_TASK GOAL_. Stop at the line that contains "absolute; width: 160px;". Until then, set down each line of the records exactly, beginning with the first, and skip pictures.

SUPPLIED RECORDS: Begin

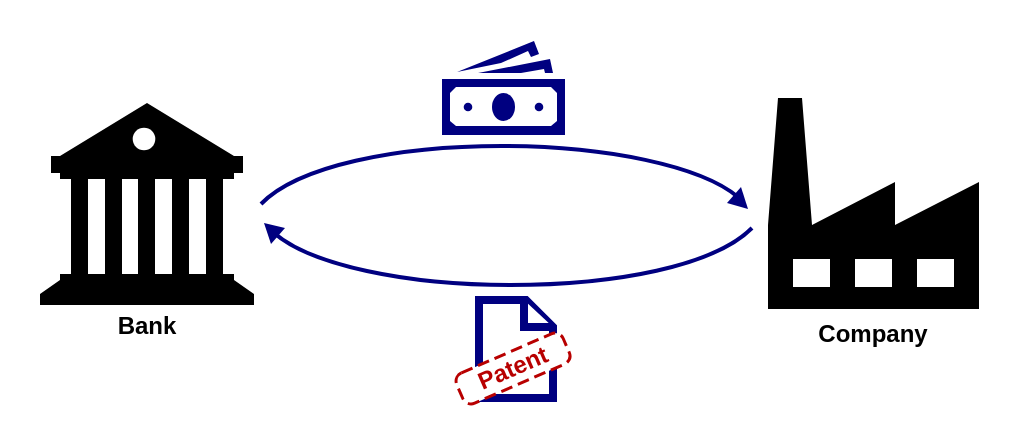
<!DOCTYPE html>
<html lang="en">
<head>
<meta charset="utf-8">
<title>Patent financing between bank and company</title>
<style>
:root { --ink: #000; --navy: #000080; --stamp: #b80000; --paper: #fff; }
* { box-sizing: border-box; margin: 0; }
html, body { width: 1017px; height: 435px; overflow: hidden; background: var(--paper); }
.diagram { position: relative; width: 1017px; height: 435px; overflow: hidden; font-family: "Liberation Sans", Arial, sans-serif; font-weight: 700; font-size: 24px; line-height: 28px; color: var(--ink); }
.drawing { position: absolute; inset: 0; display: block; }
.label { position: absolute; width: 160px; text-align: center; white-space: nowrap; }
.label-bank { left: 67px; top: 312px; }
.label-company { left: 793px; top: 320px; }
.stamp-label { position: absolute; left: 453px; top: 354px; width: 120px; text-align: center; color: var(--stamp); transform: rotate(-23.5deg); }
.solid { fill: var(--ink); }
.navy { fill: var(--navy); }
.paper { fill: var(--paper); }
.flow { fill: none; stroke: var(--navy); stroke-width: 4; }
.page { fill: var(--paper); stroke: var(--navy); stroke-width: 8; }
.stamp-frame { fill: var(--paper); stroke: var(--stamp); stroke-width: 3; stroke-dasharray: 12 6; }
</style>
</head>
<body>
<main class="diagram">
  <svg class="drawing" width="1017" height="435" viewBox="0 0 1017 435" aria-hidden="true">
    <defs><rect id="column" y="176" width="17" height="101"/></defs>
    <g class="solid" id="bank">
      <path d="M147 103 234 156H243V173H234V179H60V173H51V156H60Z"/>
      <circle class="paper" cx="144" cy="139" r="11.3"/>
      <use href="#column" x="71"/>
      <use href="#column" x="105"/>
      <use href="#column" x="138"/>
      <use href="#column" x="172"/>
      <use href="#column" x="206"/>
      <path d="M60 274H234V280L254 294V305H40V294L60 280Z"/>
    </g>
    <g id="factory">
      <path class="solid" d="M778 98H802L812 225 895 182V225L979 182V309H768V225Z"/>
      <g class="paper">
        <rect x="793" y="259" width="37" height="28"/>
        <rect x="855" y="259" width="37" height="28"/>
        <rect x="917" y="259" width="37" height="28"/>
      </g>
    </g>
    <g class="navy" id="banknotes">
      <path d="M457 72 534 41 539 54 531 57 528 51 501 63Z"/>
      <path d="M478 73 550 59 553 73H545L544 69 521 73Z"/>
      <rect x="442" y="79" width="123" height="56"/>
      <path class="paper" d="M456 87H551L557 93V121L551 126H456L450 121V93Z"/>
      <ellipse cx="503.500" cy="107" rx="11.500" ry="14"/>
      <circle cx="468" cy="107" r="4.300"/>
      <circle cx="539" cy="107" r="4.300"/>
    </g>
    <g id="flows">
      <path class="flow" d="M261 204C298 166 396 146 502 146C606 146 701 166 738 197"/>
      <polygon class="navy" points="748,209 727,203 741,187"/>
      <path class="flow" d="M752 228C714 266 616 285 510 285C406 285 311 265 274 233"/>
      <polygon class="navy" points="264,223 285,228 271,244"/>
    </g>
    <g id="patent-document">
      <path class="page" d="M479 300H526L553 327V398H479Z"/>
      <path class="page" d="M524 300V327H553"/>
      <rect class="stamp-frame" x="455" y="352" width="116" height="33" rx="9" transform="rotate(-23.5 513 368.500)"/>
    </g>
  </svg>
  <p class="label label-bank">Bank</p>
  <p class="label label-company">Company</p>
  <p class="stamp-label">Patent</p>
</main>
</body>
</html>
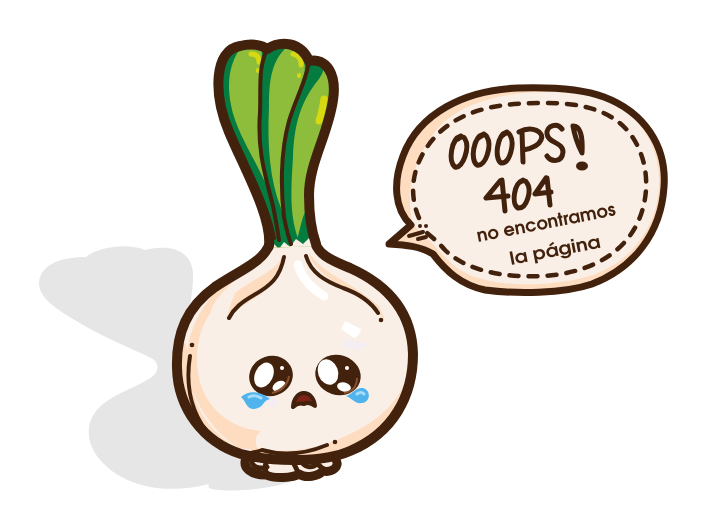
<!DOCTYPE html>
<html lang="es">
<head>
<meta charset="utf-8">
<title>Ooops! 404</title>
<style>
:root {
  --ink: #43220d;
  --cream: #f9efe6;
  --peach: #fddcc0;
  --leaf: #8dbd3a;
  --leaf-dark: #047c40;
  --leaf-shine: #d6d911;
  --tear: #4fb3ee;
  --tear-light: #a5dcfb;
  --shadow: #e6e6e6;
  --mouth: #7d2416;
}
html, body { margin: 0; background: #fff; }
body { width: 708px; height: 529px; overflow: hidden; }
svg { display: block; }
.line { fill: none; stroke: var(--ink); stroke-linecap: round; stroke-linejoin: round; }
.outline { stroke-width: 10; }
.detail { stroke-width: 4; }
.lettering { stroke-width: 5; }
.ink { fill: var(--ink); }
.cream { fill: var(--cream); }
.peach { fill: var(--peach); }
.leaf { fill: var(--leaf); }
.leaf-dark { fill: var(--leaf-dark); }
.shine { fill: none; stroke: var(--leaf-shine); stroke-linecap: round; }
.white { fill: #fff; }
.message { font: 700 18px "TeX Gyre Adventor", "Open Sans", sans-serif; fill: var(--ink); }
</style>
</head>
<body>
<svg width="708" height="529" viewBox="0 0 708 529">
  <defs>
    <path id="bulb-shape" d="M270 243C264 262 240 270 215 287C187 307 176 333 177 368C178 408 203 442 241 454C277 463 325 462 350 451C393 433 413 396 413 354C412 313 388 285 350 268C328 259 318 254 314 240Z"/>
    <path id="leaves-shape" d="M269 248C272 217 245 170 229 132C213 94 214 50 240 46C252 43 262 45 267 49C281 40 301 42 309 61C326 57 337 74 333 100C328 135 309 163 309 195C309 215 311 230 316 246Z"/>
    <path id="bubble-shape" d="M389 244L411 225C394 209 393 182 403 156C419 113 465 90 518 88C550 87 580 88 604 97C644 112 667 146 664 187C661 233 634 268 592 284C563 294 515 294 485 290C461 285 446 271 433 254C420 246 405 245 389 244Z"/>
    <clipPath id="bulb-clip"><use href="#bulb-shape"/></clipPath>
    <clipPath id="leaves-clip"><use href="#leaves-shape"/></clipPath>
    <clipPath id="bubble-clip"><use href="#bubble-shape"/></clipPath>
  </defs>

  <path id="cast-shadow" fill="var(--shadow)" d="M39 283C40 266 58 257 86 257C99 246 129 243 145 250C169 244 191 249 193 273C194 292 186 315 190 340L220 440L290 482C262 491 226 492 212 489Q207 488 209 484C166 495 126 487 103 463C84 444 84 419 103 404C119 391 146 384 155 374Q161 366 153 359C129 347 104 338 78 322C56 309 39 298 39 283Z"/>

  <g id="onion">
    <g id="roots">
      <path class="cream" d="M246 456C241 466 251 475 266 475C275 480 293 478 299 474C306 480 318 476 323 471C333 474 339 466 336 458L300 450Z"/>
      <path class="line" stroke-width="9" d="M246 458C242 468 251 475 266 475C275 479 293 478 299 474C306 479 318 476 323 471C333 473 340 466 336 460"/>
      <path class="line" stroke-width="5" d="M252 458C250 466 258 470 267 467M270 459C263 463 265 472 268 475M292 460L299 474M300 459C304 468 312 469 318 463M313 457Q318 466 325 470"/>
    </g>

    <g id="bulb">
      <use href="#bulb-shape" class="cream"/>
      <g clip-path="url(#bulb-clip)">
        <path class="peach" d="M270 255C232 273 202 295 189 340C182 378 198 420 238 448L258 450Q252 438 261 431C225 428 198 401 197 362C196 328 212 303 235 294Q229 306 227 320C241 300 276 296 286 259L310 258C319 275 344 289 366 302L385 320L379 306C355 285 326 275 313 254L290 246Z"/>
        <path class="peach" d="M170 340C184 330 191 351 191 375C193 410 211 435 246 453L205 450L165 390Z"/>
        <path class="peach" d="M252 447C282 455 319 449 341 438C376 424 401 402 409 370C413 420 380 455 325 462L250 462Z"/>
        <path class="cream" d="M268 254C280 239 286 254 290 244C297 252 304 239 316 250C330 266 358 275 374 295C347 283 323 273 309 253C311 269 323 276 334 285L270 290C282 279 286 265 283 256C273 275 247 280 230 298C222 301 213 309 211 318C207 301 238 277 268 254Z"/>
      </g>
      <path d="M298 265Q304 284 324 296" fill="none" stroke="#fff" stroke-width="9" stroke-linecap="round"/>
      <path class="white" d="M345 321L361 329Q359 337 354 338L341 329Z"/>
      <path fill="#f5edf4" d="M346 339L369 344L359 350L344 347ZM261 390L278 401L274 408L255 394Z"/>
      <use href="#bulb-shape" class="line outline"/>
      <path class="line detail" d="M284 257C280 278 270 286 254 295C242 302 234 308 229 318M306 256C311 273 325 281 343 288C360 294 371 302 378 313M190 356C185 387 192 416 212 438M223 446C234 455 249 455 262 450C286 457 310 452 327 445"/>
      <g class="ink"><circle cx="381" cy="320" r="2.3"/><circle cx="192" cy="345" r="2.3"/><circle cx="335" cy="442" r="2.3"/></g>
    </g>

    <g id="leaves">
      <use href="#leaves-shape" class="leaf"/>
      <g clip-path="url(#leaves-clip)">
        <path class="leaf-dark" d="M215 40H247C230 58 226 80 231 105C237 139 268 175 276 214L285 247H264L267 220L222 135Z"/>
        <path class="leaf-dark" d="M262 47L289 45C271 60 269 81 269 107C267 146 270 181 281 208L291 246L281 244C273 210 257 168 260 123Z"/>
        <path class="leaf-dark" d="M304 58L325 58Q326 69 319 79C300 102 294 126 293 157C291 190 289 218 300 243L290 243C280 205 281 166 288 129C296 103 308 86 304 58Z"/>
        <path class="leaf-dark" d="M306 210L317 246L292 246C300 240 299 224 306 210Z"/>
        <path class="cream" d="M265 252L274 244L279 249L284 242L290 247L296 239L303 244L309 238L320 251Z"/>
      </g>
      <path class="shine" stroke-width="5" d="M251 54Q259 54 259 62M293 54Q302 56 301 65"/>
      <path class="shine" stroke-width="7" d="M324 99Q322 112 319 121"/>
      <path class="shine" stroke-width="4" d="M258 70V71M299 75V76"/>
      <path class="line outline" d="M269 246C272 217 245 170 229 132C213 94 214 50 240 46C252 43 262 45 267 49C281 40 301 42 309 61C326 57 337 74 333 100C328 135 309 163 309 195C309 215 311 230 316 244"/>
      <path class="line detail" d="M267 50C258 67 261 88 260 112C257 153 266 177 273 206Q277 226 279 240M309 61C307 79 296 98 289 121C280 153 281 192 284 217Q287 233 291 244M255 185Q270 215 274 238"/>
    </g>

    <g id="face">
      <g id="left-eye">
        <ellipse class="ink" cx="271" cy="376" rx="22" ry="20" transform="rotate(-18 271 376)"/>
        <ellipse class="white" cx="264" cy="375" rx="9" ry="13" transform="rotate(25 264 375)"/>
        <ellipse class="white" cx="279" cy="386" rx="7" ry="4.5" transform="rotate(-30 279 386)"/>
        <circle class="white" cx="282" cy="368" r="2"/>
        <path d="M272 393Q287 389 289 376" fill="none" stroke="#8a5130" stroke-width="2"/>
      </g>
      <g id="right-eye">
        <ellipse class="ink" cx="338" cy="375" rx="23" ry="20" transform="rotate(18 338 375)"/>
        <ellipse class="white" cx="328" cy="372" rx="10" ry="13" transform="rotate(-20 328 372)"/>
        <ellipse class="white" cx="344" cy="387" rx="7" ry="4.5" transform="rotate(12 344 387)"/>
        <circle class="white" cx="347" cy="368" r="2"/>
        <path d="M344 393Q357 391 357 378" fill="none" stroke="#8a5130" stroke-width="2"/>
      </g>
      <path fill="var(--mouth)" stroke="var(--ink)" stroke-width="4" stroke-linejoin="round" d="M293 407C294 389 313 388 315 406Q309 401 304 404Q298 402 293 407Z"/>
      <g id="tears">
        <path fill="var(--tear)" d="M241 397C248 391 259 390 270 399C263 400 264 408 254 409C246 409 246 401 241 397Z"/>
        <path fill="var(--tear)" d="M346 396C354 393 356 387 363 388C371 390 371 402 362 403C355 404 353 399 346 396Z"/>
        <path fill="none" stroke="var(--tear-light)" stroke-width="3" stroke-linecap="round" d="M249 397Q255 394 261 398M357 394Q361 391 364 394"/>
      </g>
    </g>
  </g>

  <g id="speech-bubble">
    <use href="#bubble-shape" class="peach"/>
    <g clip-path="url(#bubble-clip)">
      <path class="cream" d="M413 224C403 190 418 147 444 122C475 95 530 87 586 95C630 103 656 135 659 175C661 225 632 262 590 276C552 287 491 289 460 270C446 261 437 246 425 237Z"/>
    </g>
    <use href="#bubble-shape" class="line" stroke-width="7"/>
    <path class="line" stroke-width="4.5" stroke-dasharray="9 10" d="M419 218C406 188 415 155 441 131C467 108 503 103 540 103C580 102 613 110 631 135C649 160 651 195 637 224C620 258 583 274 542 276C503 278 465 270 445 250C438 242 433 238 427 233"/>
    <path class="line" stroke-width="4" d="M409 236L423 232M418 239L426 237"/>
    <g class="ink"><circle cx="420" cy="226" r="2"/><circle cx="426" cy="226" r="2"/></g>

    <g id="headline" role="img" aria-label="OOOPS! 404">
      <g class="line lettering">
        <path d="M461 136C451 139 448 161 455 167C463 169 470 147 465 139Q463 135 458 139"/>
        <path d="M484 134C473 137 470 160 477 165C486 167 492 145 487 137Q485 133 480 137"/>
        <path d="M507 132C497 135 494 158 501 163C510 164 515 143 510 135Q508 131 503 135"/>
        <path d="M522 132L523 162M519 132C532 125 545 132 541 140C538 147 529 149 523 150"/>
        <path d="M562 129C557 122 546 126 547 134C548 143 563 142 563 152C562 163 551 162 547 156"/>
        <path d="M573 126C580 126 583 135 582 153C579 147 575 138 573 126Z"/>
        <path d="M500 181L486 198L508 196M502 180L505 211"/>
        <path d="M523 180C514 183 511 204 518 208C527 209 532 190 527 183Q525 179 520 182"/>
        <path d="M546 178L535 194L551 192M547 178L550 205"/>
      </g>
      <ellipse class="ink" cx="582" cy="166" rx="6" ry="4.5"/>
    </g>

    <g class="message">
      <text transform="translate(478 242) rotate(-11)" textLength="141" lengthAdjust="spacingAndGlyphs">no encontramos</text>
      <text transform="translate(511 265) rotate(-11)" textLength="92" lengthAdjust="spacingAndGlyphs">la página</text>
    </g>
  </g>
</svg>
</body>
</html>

SUPPLIED RECORDS: End

_EXERCISE RESULT_.
<!DOCTYPE html>
<html lang="en">
<head>
<meta charset="utf-8">
<title>Patent financing between bank and company</title>
<style>
:root { --ink: #000; --navy: #000080; --stamp: #b80000; --paper: #fff; }
* { box-sizing: border-box; margin: 0; }
html, body { width: 1017px; height: 435px; overflow: hidden; background: var(--paper); }
.diagram { position: relative; width: 1017px; height: 435px; overflow: hidden; font-family: "Liberation Sans", Arial, sans-serif; font-weight: 700; font-size: 24px; line-height: 28px; color: var(--ink); }
.drawing { position: absolute; inset: 0; display: block; }
.label { position: absolute; width: 160px; text-align: center; white-space: nowrap; }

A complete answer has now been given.